Where the vehicle of a professional driver such as a taxi driver is damaged in an accident caused by another party’s fault, there is a loss of profits claim while the vehicle is repaired or replaced which may be limited to mitigation costs.

The following principles apply:

  • The starting point is the loss of profits suffered as a result of damage to the profit-earning vehicle pending repair or replacement.
  • If the claimant chooses to hire a replacement vehicle, expenditure incurred in mitigation of the loss of profits is, on the face of it, recoverable especially if the hiring cost is lower than the loss of profits.
  • The steps taken to mitigate the loss must be reasonable but a precise calculation after the event will not necessarily be made by counting the pennies.
  • Where the cost of hiring the replacement vehicle significantly exceeds the avoided loss of profits, the damages will ordinarily be limited to the loss of profits.
  • A hiring cost exceeding the loss of profits may be justified where there is other potential future loss of profits such as losing future work or losing regular customers or where the person could not afford not to work. But details of lost profits must be proved.

In this case the taxi driver whose pre-accident vehicle value was £7 450 hired a luxury replacement vehicle at a total cost of £6 596.50 for 18 days (basic hire rates were £975). It was held that the claimant had not acted reasonably in claiming what was almost a full year’s profit as mitigating costs and the damages were limited to the actual loss of profit of £423.

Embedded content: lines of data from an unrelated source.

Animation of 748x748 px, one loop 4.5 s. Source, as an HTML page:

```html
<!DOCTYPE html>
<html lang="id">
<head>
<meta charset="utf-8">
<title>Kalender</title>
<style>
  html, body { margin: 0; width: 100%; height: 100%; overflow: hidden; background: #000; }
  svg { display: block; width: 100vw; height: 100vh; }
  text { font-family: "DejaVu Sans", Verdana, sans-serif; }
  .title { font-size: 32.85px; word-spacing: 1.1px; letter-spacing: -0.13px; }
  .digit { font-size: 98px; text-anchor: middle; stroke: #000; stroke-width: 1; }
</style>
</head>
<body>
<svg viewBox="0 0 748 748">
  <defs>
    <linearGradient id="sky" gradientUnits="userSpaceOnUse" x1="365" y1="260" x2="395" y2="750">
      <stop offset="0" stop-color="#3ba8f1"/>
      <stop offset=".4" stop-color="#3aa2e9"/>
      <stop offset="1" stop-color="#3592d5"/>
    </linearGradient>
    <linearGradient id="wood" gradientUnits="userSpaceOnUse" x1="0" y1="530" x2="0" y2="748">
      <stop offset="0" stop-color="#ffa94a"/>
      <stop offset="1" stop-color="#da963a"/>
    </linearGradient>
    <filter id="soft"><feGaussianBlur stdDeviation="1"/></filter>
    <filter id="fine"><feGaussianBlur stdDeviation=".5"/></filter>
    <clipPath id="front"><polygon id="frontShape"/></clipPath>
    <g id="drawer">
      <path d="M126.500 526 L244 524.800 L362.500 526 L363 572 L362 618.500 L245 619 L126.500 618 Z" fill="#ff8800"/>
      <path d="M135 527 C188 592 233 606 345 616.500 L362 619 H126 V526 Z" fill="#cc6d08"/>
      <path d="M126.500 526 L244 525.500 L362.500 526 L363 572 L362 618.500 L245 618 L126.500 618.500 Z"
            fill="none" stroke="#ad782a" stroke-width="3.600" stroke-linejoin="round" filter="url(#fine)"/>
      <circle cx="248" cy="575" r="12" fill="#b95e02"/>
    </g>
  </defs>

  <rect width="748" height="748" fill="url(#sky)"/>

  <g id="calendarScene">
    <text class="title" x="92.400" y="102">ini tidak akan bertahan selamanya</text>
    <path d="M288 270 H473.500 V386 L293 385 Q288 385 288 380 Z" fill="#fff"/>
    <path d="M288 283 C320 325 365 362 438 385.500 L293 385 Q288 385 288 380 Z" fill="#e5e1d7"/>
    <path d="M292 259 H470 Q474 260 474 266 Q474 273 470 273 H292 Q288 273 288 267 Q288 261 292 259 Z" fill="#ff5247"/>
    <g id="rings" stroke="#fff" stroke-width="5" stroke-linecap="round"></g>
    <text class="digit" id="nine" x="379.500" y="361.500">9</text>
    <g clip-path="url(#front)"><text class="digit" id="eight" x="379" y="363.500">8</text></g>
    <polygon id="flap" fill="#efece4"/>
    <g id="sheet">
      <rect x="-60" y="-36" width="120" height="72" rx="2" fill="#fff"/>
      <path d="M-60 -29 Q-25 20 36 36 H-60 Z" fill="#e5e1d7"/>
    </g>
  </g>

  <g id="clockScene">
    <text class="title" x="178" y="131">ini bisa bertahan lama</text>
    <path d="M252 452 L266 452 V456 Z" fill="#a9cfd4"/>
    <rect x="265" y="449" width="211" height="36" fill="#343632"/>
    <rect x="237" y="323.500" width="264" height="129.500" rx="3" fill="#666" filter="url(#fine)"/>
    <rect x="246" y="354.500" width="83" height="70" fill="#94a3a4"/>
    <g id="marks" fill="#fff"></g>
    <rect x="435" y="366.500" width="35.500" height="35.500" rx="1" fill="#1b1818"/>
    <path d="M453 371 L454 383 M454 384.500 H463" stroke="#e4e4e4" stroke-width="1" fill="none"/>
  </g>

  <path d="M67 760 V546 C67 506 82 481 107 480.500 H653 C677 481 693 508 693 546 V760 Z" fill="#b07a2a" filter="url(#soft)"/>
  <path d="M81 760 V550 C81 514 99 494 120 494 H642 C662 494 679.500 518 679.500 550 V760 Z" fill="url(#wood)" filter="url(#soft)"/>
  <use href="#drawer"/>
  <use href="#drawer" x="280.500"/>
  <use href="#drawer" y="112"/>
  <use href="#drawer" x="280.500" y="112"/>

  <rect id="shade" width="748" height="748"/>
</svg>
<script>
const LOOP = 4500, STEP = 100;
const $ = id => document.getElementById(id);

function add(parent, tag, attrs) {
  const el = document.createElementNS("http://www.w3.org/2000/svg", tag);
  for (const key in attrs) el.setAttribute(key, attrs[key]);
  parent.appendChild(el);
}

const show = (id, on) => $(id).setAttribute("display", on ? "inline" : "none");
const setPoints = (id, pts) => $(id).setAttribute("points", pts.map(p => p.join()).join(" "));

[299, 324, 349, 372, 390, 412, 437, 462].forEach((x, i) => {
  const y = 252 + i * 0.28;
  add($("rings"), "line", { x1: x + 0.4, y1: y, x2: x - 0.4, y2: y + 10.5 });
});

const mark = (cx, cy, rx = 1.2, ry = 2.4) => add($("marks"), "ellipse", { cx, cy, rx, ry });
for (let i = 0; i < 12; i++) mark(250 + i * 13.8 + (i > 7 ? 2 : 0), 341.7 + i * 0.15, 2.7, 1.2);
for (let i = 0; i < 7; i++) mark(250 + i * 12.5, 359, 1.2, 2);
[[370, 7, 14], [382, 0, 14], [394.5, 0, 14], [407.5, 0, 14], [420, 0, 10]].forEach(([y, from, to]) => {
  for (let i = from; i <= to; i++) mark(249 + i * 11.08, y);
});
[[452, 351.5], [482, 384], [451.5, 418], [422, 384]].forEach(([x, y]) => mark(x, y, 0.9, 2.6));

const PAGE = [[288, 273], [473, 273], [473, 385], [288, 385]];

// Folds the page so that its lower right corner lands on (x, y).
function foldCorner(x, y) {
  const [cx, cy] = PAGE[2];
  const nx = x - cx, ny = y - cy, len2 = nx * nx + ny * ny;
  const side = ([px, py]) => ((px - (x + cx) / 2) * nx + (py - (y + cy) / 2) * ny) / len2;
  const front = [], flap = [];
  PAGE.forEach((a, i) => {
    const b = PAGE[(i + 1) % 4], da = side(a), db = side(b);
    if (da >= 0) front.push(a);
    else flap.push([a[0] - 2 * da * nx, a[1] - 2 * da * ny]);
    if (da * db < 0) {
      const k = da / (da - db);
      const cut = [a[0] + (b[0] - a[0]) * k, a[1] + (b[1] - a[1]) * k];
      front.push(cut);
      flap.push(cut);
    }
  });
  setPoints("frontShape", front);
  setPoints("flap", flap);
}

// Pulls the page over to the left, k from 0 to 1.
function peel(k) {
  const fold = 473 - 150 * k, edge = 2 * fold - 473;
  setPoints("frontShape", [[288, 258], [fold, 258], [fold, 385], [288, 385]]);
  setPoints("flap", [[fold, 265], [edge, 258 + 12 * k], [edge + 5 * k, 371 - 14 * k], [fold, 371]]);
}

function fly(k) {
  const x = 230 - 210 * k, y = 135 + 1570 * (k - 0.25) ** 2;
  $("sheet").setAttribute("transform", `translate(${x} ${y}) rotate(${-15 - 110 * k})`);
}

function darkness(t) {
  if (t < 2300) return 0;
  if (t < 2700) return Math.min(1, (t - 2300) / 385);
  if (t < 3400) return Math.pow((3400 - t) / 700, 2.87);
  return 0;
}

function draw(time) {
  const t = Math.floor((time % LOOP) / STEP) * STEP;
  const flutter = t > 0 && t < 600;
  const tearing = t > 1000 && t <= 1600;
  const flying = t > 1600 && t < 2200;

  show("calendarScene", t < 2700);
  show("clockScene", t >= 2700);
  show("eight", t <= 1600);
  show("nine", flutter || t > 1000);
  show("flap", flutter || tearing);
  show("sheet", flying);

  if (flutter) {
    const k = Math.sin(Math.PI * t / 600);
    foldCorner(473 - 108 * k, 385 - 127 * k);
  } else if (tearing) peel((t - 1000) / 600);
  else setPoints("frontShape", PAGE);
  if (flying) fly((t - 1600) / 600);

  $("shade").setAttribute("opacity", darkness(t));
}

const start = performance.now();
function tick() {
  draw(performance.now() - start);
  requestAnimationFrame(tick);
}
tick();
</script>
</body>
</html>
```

Similar principles will apply in South Africa.

The case is Hussain v EUI Limited.